Capello must locate old qualities quickly
Published 06/06/2011 | 05:00
Another day, another broken promise, another reminder of a coach on the road to retirement.
Fabio Capello always advocated picking players on form yet he left Ashley Young, good enough to be coveted by Manchester United, on the bench and started James Milner, who is not even first choice at Manchester City. Young, gifted and blackballed -- the omission of the Aston Villa flier was an inexplicable decision for a manager as experienced as Capello.
Capello tried to justify his error, arguing that Young was better in the hole, and therefore not as effective out wide as Milner.
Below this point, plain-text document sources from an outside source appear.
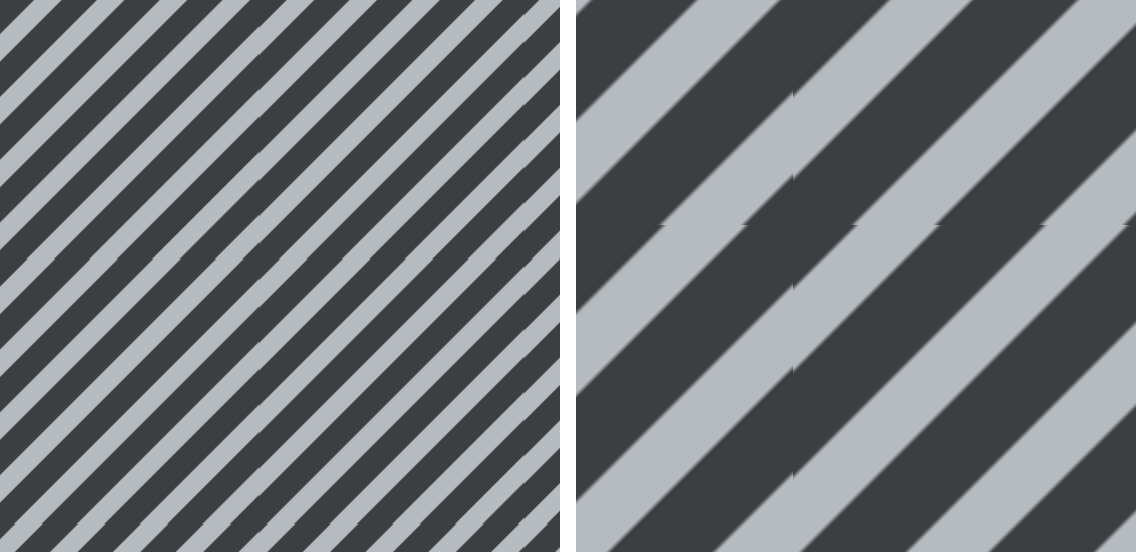
Left, the full canvas; right, a detail of the centre.
A Shadertoy shader for this pattern:

```glsl
// Pale diagonal stripes on charcoal, with faint steps along a coarse grid of seams.

const vec3 CHARCOAL = vec3(0.238, 0.242, 0.260);
const vec3 PALE_GREY = vec3(0.712, 0.733, 0.750);

const float STRIPES_ACROSS = 8.87;  // repeats along the top edge
const float FIRST_CENTRE = 0.741;   // first stripe centre, in repeats
const float PALE_SHARE = 0.438;     // pale part of one repeat
const float EDGE_SOFTNESS = 0.0018; // half-width of an edge, in canvas widths
const float SEAM_SPACING = 0.473;   // in canvas widths
const float SEAM_START = -0.0105;
const float SEAM_STEP = 0.0024;     // jump of the stripes at a seam

// Slow drift that snaps back at every seam
vec2 seamDrift(vec2 p, float start, float spacing, float stepSize) {
    return stepSize * (fract((p - start) / spacing) - 0.5);
}

// Signed distance to a 45-degree stripe, negative inside
float stripeDistance(vec2 p, float period, float centre, float share) {
    float phase = (p.x + p.y) / period - centre;
    float fromCentre = abs(fract(phase + 0.5) - 0.5);
    return (fromCentre - 0.5 * share) * period * inversesqrt(2.0);
}

float softFill(float dist, float softness) {
    return 1.0 - smoothstep(-softness, softness, dist);
}

void mainImage(out vec4 fragColor, in vec2 fragCoord) {
    // Canvas widths, measured from the top left corner
    vec2 p = vec2(fragCoord.x, iResolution.y - fragCoord.y) / iResolution.x;
    p += seamDrift(p, SEAM_START, SEAM_SPACING, SEAM_STEP);

    float dist = stripeDistance(p, 1.0 / STRIPES_ACROSS, FIRST_CENTRE, PALE_SHARE);
    float softness = max(EDGE_SOFTNESS, 0.75 / iResolution.x);

    fragColor = vec4(mix(CHARCOAL, PALE_GREY, softFill(dist, softness)), 1.0);
}
```
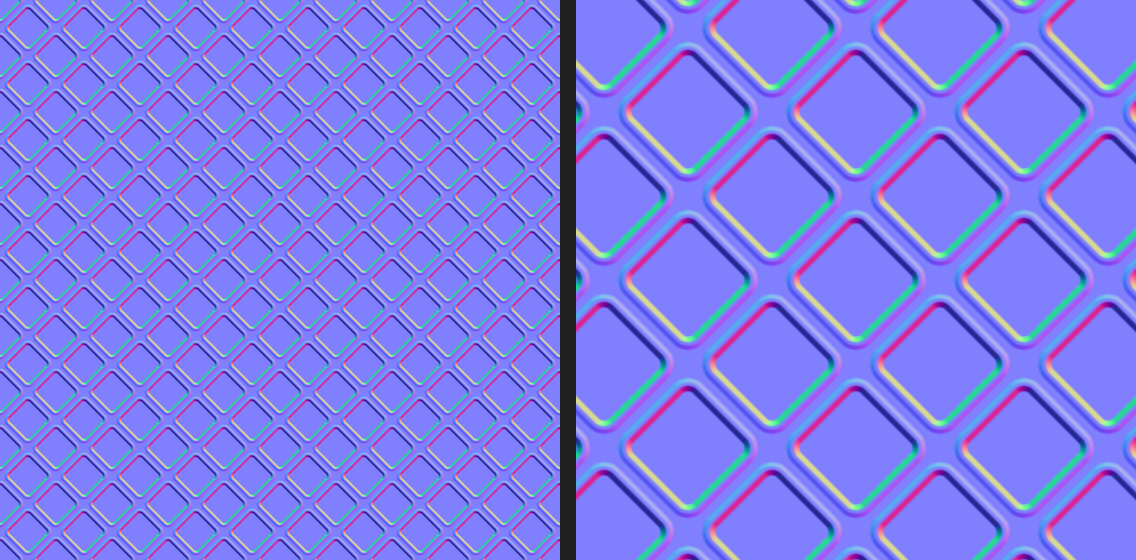
Left: the whole. Right: its middle third, enlarged.
A Shadertoy shader for this texture map:

```glsl
#define REPEATS 10.0        // diamond columns and rows across the tile
#define HALF_SIZE 0.402     // half side of a diamond, cell side = 1
#define CORNER 0.11         // corner radius
#define WALL_WIDTH 0.046    // steep inner wall
#define WALL_SLOPE 6.0
#define LIP_START 0.028     // gentle outer slope of the rim
#define LIP_END 0.064
#define LIP_SLOPE 0.55
#define SOFTNESS 0.02       // minimum edge blur

// Box-filtered coverage of the interval [a, b] at distance d
float band(float d, float a, float b, float blur) {
    float overlap = min(d + 0.5 * blur, b) - max(d - 0.5 * blur, a);
    return clamp(overlap / blur, 0.0, 1.0);
}

// Signed distance to a rounded square in x, its outward direction in yz
vec3 roundedSquare(vec2 p) {
    vec2 q = abs(p) - (HALF_SIZE - CORNER);
    float d = length(max(q, 0.0)) + min(max(q.x, q.y), 0.0) - CORNER;
    vec2 outward = normalize(max(q, vec2(1e-5)));
    return vec3(d, outward * vec2(p.x < 0.0 ? -1.0 : 1.0, p.y < 0.0 ? -1.0 : 1.0));
}

// Tangent-space normal packed as a colour
vec3 normalColor(vec2 tilt) {
    return 0.5 + 0.5 * normalize(vec3(tilt, 1.0));
}

void mainImage(out vec4 fragColor, in vec2 fragCoord) {
    // Diagonal lattice: whole numbers of cells along both canvas axes
    vec2 uv = REPEATS * fragCoord / iResolution.xy;
    vec2 diagonal = vec2(uv.x + uv.y, uv.x - uv.y);
    vec2 cell = fract(diagonal + 0.5) - 0.5;
    float blur = max(SOFTNESS, 1.4142 * REPEATS / iResolution.y);

    // Turn the outward direction back to canvas axes
    vec3 shape = roundedSquare(cell);
    vec2 outward = vec2(shape.y + shape.z, shape.y - shape.z) * 0.70711;

    // Recessed floor, steep wall facing inward, shallow lip facing outward
    float wall = band(shape.x, -WALL_WIDTH, 0.0, blur);
    float lip = band(shape.x, LIP_START, LIP_END, blur);
    vec3 color = normalColor(vec2(0.0));
    color = mix(color, normalColor(outward * LIP_SLOPE), lip);
    color = mix(color, normalColor(-outward * WALL_SLOPE), wall);

    fragColor = vec4(color, 1.0);
}
```
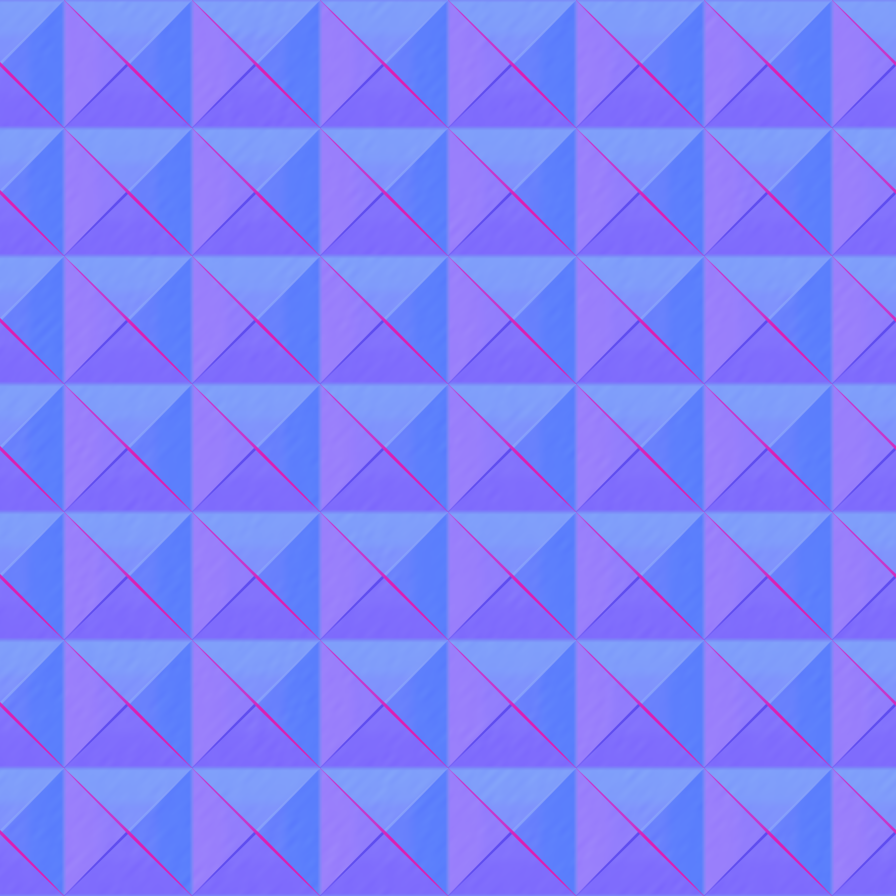
Give the GLSL for this texture map, as a Shadertoy shader.

```glsl
// Tangent-space normal map of a grid of square pyramid studs.
// Each cell blends four tilted faces, then adds tapered ridge lines along
// its diagonals, soft grooves at the cell borders and a wrapping fine grain.

const float REPEATS = 7.0;
const vec2 CELL_SHIFT = vec2(0.5, 0.0);

// Face colours at the apex and at the outer edge
const vec3 TOP_APEX = vec3(0.50, 0.565, 0.99);
const vec3 TOP_EDGE = vec3(0.50, 0.625, 0.98);
const vec3 BOTTOM_APEX = vec3(0.515, 0.455, 0.99);
const vec3 BOTTOM_EDGE = vec3(0.495, 0.42, 0.99);
const vec3 LEFT_APEX = vec3(0.565, 0.49, 0.99);
const vec3 LEFT_EDGE = vec3(0.605, 0.50, 0.985);
const vec3 RIGHT_APEX = vec3(0.42, 0.505, 0.99);
const vec3 RIGHT_EDGE = vec3(0.35, 0.495, 0.99);

// Ridge and groove colours
const vec3 MAGENTA_UPPER = vec3(0.78, 0.21, 0.79);
const vec3 MAGENTA_LOWER = vec3(0.86, 0.12, 0.70);
const vec3 RIDGE_PALE = vec3(0.55, 0.65, 0.98);
const vec3 RIDGE_DARK = vec3(0.34, 0.27, 0.93);
const vec3 GROOVE = vec3(0.48, 0.53, 0.97);

// Half widths, in cells
const float MAGENTA_WIDTH = 0.013;
const float RIDGE_WIDTH = 0.011;
const float CORNER_WIDTH = 0.004;
const float GROOVE_WIDTH = 0.016;

// Grain: counts across and along the strokes, and strength
const vec2 GRAIN_COUNT = vec2(110.0, 44.0);
const float GRAIN_AMOUNT = 0.022;

float hash(vec2 p) {
    vec3 q = fract(vec3(p.xyx) * 0.1031);
    q += dot(q, q.yzx + 33.33);
    return fract((q.x + q.y) * q.z);
}

// Value noise that wraps after `period` lattice steps
float wrapNoise(vec2 p, vec2 period) {
    vec2 i = floor(p), f = fract(p);
    f = f * f * (3.0 - 2.0 * f);
    float a = hash(mod(i, period));
    float b = hash(mod(i + vec2(1, 0), period));
    float c = hash(mod(i + vec2(0, 1), period));
    float d = hash(mod(i + vec2(1, 1), period));
    return mix(mix(a, b, f.x), mix(c, d, f.x), f.y);
}

// Smoothed coverage of a line with the given half width
float lineMask(float dist, float halfWidth, float pixel) {
    return 1.0 - smoothstep(halfWidth - 0.7 * pixel, halfWidth + 0.7 * pixel, abs(dist));
}

// Slope gradient with a gentle step part of the way down the face
float slopeRamp(float d) {
    return mix(d, smoothstep(0.35, 0.55, d), 0.45);
}

vec3 pyramidFaces(vec2 p, float pixel) {
    float ramp = slopeRamp(2.0 * max(abs(p.x), abs(p.y)));
    vec3 top = mix(TOP_APEX, TOP_EDGE, ramp);
    vec3 bottom = mix(BOTTOM_APEX, BOTTOM_EDGE, ramp);
    vec3 left = mix(LEFT_APEX, LEFT_EDGE, ramp);
    vec3 right = mix(RIGHT_APEX, RIGHT_EDGE, ramp);
    float upperLeft = smoothstep(-pixel, pixel, p.y - p.x);
    float upperRight = smoothstep(-pixel, pixel, p.y + p.x);
    return mix(mix(bottom, right, upperRight), mix(left, top, upperRight), upperLeft);
}

void mainImage(out vec4 fragColor, in vec2 fragCoord) {
    vec2 uv = fragCoord / iResolution.xy;
    float pixel = REPEATS / iResolution.y;
    vec2 p = fract(uv * REPEATS + CELL_SHIFT) - 0.5;
    vec3 col = pyramidFaces(p, pixel);

    // Embossed diagonal grain, fading in and out in patches
    vec2 strokes = vec2(uv.x - uv.y, uv.x + uv.y) * GRAIN_COUNT;
    float grain = wrapNoise(strokes, GRAIN_COUNT)
                - wrapNoise(strokes + vec2(0.7, 0.2), GRAIN_COUNT);
    float patches = wrapNoise(uv * 28.0, vec2(28.0));
    col.rg += grain * GRAIN_AMOUNT * (0.4 + patches) * vec2(0.7, 1.0);

    // Soft grooves between the cells
    vec2 border = 0.5 - abs(p);
    vec2 groove = 1.0 - smoothstep(vec2(0.0), vec2(GROOVE_WIDTH + pixel), border);
    col = mix(col, GROOVE, 0.8 * max(groove.x, groove.y));

    // Pale and dark ridge on the rising diagonal
    float along = p.x + p.y;
    float across = (p.x - p.y) * sqrt(0.5);
    float isPale = smoothstep(-pixel, pixel, along);
    float ridge = lineMask(across, mix(RIDGE_WIDTH, CORNER_WIDTH, abs(along)), pixel);
    ridge *= 1.0 - 0.6 * smoothstep(0.6, 1.0, abs(along));
    col = mix(col, mix(RIDGE_DARK, RIDGE_PALE, isPale), ridge * mix(0.85, 0.75, isPale));

    // Magenta ridge on the falling diagonal, stronger in its lower half
    along = p.x - p.y;
    across = (p.x + p.y) * sqrt(0.5);
    float isLower = smoothstep(-0.15, 0.15, along);
    float width = mix(MAGENTA_WIDTH, CORNER_WIDTH, abs(along)) * mix(0.8, 1.0, isLower);
    float magenta = lineMask(across, width, pixel);
    magenta *= 1.0 - 0.6 * smoothstep(0.75, 1.0, abs(along));
    col = mix(col, mix(MAGENTA_UPPER, MAGENTA_LOWER, isLower), magenta);

    fragColor = vec4(clamp(col, 0.0, 1.0), 1.0);
}
```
Even taking into account the lingering language difficulties, Capello's argument will have sounded nonsensical to followers of Villa and City.
Young is flexible enough to play anywhere across the forward-line (barring the No 9 role), but he made his reputation causing havoc on the flanks.
In terms of form, Young boasts 11 goals in 48 games this season compared to Milner's two in 50. A year ago, Milner was the man in form, and the Villa star being wooed by a Manchester heavyweight. Maybe Capello got his years mixed up.
In fairness to Capello, a coach with a distinguished pedigree lest we forget, he has grown to understand some of the deep fault-lines running through the Wembley dressing-room: the psychological brittleness because of the intense scrutiny that comes with England, as well as the technical limitations in certain players.
Capello acknowledged one of the traits most inhibiting England when he observed that "we played with fear" in the first half against Switzerland.
Take Joe Hart. Arguably culpable with Tranquillo Barnetta's first free-kick, the England 'keeper was let down by Milner and the Great Disappearing Wall Act for the Swiss midfielder's second. Hart now finds himself being excessively castigated as if he's not worth continuing with, forgetting all the good saves he has made and the reality that he's England's best goalkeeper since David Seaman.
The team's incompetence at dealing with Barnetta's free-kicks inevitably raised the question of how much work was done on defending set-pieces in training. Although Leighton Baines had just replaced Ashley Cole, causing some uncertainty, this was England's first-choice back-line and they should have been better prepared.
Capello's mantra on Saturday revolved around England having "tired" minds and bodies, and needing to guard against picking unfit players in the future. What a revolutionary idea. This is the manager who took three players with questionable fitness to the World Cup (Ledley King, Wayne Rooney and Gareth Barry).
By constantly stressing that the players were "tired", Capello risked giving them excuses. In fact, the player whose "tiredness'' has been most analysed was Jack Wilshere, pulled out of the European U-21s because Arsenal said he was facing exhaustion, yet looking the freshest of Capello's players.
Wilshere is tough mentally, making him a beacon of hope for a team of fragile belief. He kept trying to drive the team forward, even winning the penalty with which Frank Lampard helped give England a lifeline.
Capello's alluding to the fear factor meant it was even more bemusing he had not started the self-assured Young. "I was disappointed not to start but I took it on the chin," said Young. "I've got the character and the strength to grab my chance with both hands."
He scored, caused Switzerland constant problems and made himself even more of a target for Champions League clubs like United.
When the contributions of Wilshere and Young (for 45 minutes) are noted and lauded then there is still reason to believe that England can reach Euro 2012. They will be strengthened when Rooney returns from suspension and Steven Gerrard from injury for next season's challenges.
What Saturday highlighted again, however, was the long-term work required by the FA in nurturing better players. Until then, England need a manager who can organise and motivate, qualities that Capello once had in abundance and must rediscover quickly. (© Daily Telegraph, London)